2017 Blog

Diabetes is a chronic disease of high blood glucose (sugar) level than the normal level, and is due to either the pancreas not producing enough insulin or reduced tissues sensitivity, or both.
Insulin: A hormone produced by the pancreas to help control and maintain blood glucose. 
Types of the disease:
  • Type 1 diabetes: This type occurs when insulin producing cells are completely disrupted and become unable to produce the hormone. Usually, this type of diabetes affects young people.
  • Type 2 diabetes: When the body can produce insulin either in insufficient amounts or normal amounts but ineffective.
  • Gestational diabetes: High blood glucose as a result of the hormones produced by the placenta during pregnancy and often disappears after delivery. 
  • Secondary diabetes: Is diabetes that results as a consequence of another medication and hormones or pancreatic surgery and other reasons. 

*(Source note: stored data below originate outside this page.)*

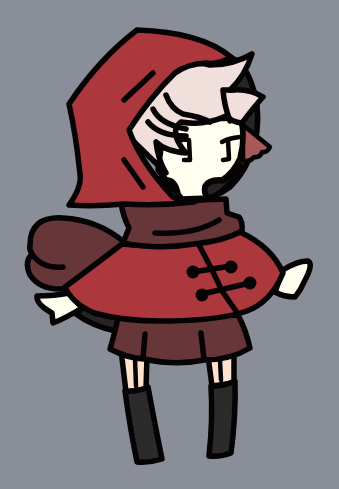
<!DOCTYPE html>
<html lang="en">
<head>
<meta charset="utf-8">
<title>Red hooded figure</title>
<style>
:root{--backdrop:#8a8e98;--ink:#050304;--red:#ac373c;--maroon:#663639;--hair:#f1dfdb;--face:#fffff0;--skin:#fde3cf;--sock:#2b2b2b;--lining:#262425;--tuft:#a9595a}
html,body{margin:0;overflow:hidden;background:var(--backdrop)}
svg{display:block;width:339px;height:489px}
.figure{stroke:var(--ink);stroke-width:5.5;stroke-linejoin:round;stroke-linecap:round;fill:none}
.red{fill:var(--red)}.maroon{fill:var(--maroon)}.hair{fill:var(--hair)}.face{fill:var(--face)}
.skin{fill:var(--skin)}.sock{fill:var(--sock)}.lining{fill:var(--lining)}.tuft{fill:var(--tuft)}
.fine{stroke-width:4.5}.solid{fill:var(--ink);stroke:none}
</style>
</head>
<body>
<svg viewBox="0 0 339 489" role="img" aria-label="Small figure in a red hooded cape, scarf and dark socks">
<rect width="339" height="489" fill="var(--backdrop)"/>
<g class="figure">
<g id="legs">
<path class="skin" d="M121 350L126 392L146 389L147 356Z"/>
<path class="skin" d="M208 356L212 386L234 383L234 354Z"/>
<path class="fine" d="M135 358L136 386M220 360L221 380"/>
<path class="sock" d="M125 391Q137 392 148 387Q154 420 162 459Q150 463 137 462Q130 428 125 391Z"/>
<path class="sock" d="M211 386Q222 387 235 381Q236 415 231 453Q221 457 209 456Q213 420 211 386Z"/>
</g>
<g id="scarf-tails">
<path class="lining" d="M76 314L86 305L122 320L116 331Q92 326 76 314Z"/>
<path class="maroon" d="M124 242Q98 220 63 218Q30 216 30 245Q29 250 32 254Q24 262 30 275Q42 293 72 288L110 262Z"/>
<path d="M32 254Q42 269 63 267"/>
</g>
<g id="skirt">
<path class="maroon" d="M118 318Q114 336 110 349Q127 358 144 359Q176 366 204 360Q230 360 250 348Q246 330 238 315Z"/>
<path d="M145 334L143 358M201 333L204 359"/>
</g>
<g id="hands">
<path class="face" d="M69 293Q55 296 37 296Q36 304 52 313L53 323Q66 318 82 308Z"/>
<path class="face" d="M283 270Q297 261 308 261Q314 264 304 282Q301 290 295 297Q284 297 275 292Z"/>
</g>
<g id="cape">
<path class="red" d="M122 244Q96 264 65 287Q72 303 94 313Q126 322 170 321Q222 320 247 311Q271 302 283 273Q272 247 240 232Q180 250 122 244Z"/>
<path d="M199 245Q214 273 222 291L236 311"/>
<path d="M193 272L231 266M202 294L250 283"/>
<g class="solid"><circle cx="193" cy="272" r="6.500"/><circle cx="231" cy="267" r="6.500"/><circle cx="202" cy="295" r="6.500"/><circle cx="250" cy="283" r="6.500"/></g>
</g>
<g id="scarf">
<path class="maroon" d="M121 203Q123 216 129 228L123 243Q158 250 194 244Q224 241 242 231Q243 222 239 217L227 213L226 199Z"/>
<path d="M155 233Q195 235 219 220"/>
</g>
<g id="head">
<path class="lining" d="M228 56Q244 62 251 82Q260 104 257 131Q252 165 230 187Q213 200 190 201L160 180Z"/>
<path class="tuft fine" d="M243 125L270 147Q267 153 262 152Q260 158 254 157Q249 163 243 160Z"/>
<path class="face" d="M165 120L240 118Q246 134 240 158Q234 172 222 180Q209 179 205 186Q203 193 208 198L182 199L158 170Z"/>
<path class="lining" d="M240 165Q232 173 223 181Q209 180 205 187Q204 194 208 198Q228 193 240 165Z"/>
<g id="eyes">
<path class="fine" d="M167 143Q178 139 189 140M189 140L190 160L184 160M222 142Q229 138 240 137M228 140L229 159L223 160"/>
</g>
<g id="hair">
<path class="hair" d="M175 70Q193 60 210 65Q233 65 252 54Q245 76 230 90Q250 88 263 97Q253 108 242 123Q232 122 226 116Q204 126 181 122Q168 132 186 153Q165 151 156 142Q158 160 166 173L124 132Z"/>
<path d="M223 90Q224 105 230 121M223 90L234 90M166 95Q171 109 183 114Q201 117 210 122M153 109Q160 124 186 129M148 122Q159 136 186 136"/>
</g>
</g>
<g id="hood">
<path class="red" d="M137 30Q201 32 231 57Q218 65 206 63Q187 64 175 73Q151 96 129 130Q141 163 173 197Q181 202 194 202Q160 206 124 204Q95 207 69 205Q82 187 80 174Q76 135 69 104Q99 59 137 30Z"/>
<path d="M153 73L124 100M124 160L143 187"/>
<path class="fine" d="M164 180Q176 177 179 196"/>
</g>
</g>
</svg>
</body>
</html>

  • Frequent urination.
  • Feeling very thirsty / mouth dryness.
  • Feeling very hungry.
  • Sudden loss of weight.
  • Fatigue.
  • Itching and skin infection.
  • A tingling sensation or numbness in the limbs.
  • Blurred vision.
  • Feeling hot in the feet.
  • Slow-healing wounds.
  •  Random blood sugar test.
  • Fasting blood sugar test.
  • Glycated hemoglobin (A1C) test (acumulative diabetes). Diagnosis is done in two different dates. 

High Blood Sugar Averages Prediabetes Averages Normal Sugar Averages Types of Blood Test
From 126 mg/dl or more 100-125 mg/dl Less than 100 mg/dl Fasting Blood Test
From 200 mg/dl or more 140-199 mg/dl Less than140 mg/dl 2 Hours After Eating
605% or more 5.7-6.4% Less than 5.7% Accumulative Sugar Test

Causes and Risk Factors:
  • Genetic Factors: Your risk increases if a parent or sibling has type 1 diabetes.
  • Obese:  The more fatty tissue you have, the more resistant your cells become to insulin.
  • Exposure to viral diseases.
  • High blood pressure.
  • High fat in the blood.
  • Laziness and lack of physical activity.

Chronic Complications:
  • Cardiovascular Diseases: Diabetes dramatically increases the risk of various cardiovascular problems, including coronary artery disease with chest pain (angina), heart attack, stroke and narrowing of arteries (atherosclerosis).
  • Nerve damage (neuropathy): Excess sugar in the blood can injure the walls of the tiny blood vessels (capillaries) that nourish your nerves, especially in your legs. This can cause tingling, numbness, burning or pain that usually begins at the tips of the toes or fingers and gradually spreads upward.
  • Kidney problems (nephropathy): High blood glucose leads to kidney failure or kidney diseases.
  • Retinopathy: High blood sugar damages tiny vessels that bring nutrients to the retina, blocking the passage of light to the retina.
  • Feet problems: Nerve damage in the limbs, particularly the feet, makes the patient unable to feel the pain of an injury which can lead to ulcers in the foot.
  • Skin conditions:  Diabetes may leave you more susceptible to skin problems, including bacterial and fungal infections.
  • Gingivitis.
  • Osteoporosis.

Treatment: There is currently no cure for diabetes; however, you can keep level of blood sugar within normal range. Treatment of diabetes differs from patient to patient, the doctor decides the most appropriate type of treatment for each patient, depending on the following:
Type of diabetes.
  • Health conditions of the patient.
    Effective treatment of diabetes depends on the patient himself, when he is committed to adjusting his sugar level, he will enjoy a healthy life, through the followings:
  • Visiting diabetes clinic regularly.
  • Checking your blood sugar regularly at home.
  • Exercising regularly.
  • Taking care of your feet and checking them daily.
Prediabetes, type2 diabetes and gestational diabetes can be prevented through the following:
• Eating healthy foods by choosing those lower in fat and calories and higher in fiber. Focusing on fruits, vegetables and whole grains.
• Regular physical activity.
• Avoiding overweight. 
Examinations necessary for diabetics:
  • Checking blood pressure at each visit.
  • Checking weight at each visit.
  • Checking feet every 6 months.
  • Checking accumulative sugar every 6-12 months.
  • Checking cholesterol and triglycerides every 12 months.
  • Checking eyes every 12 months.
Last Update : 22 October 2018 12:24 PM
Reading times :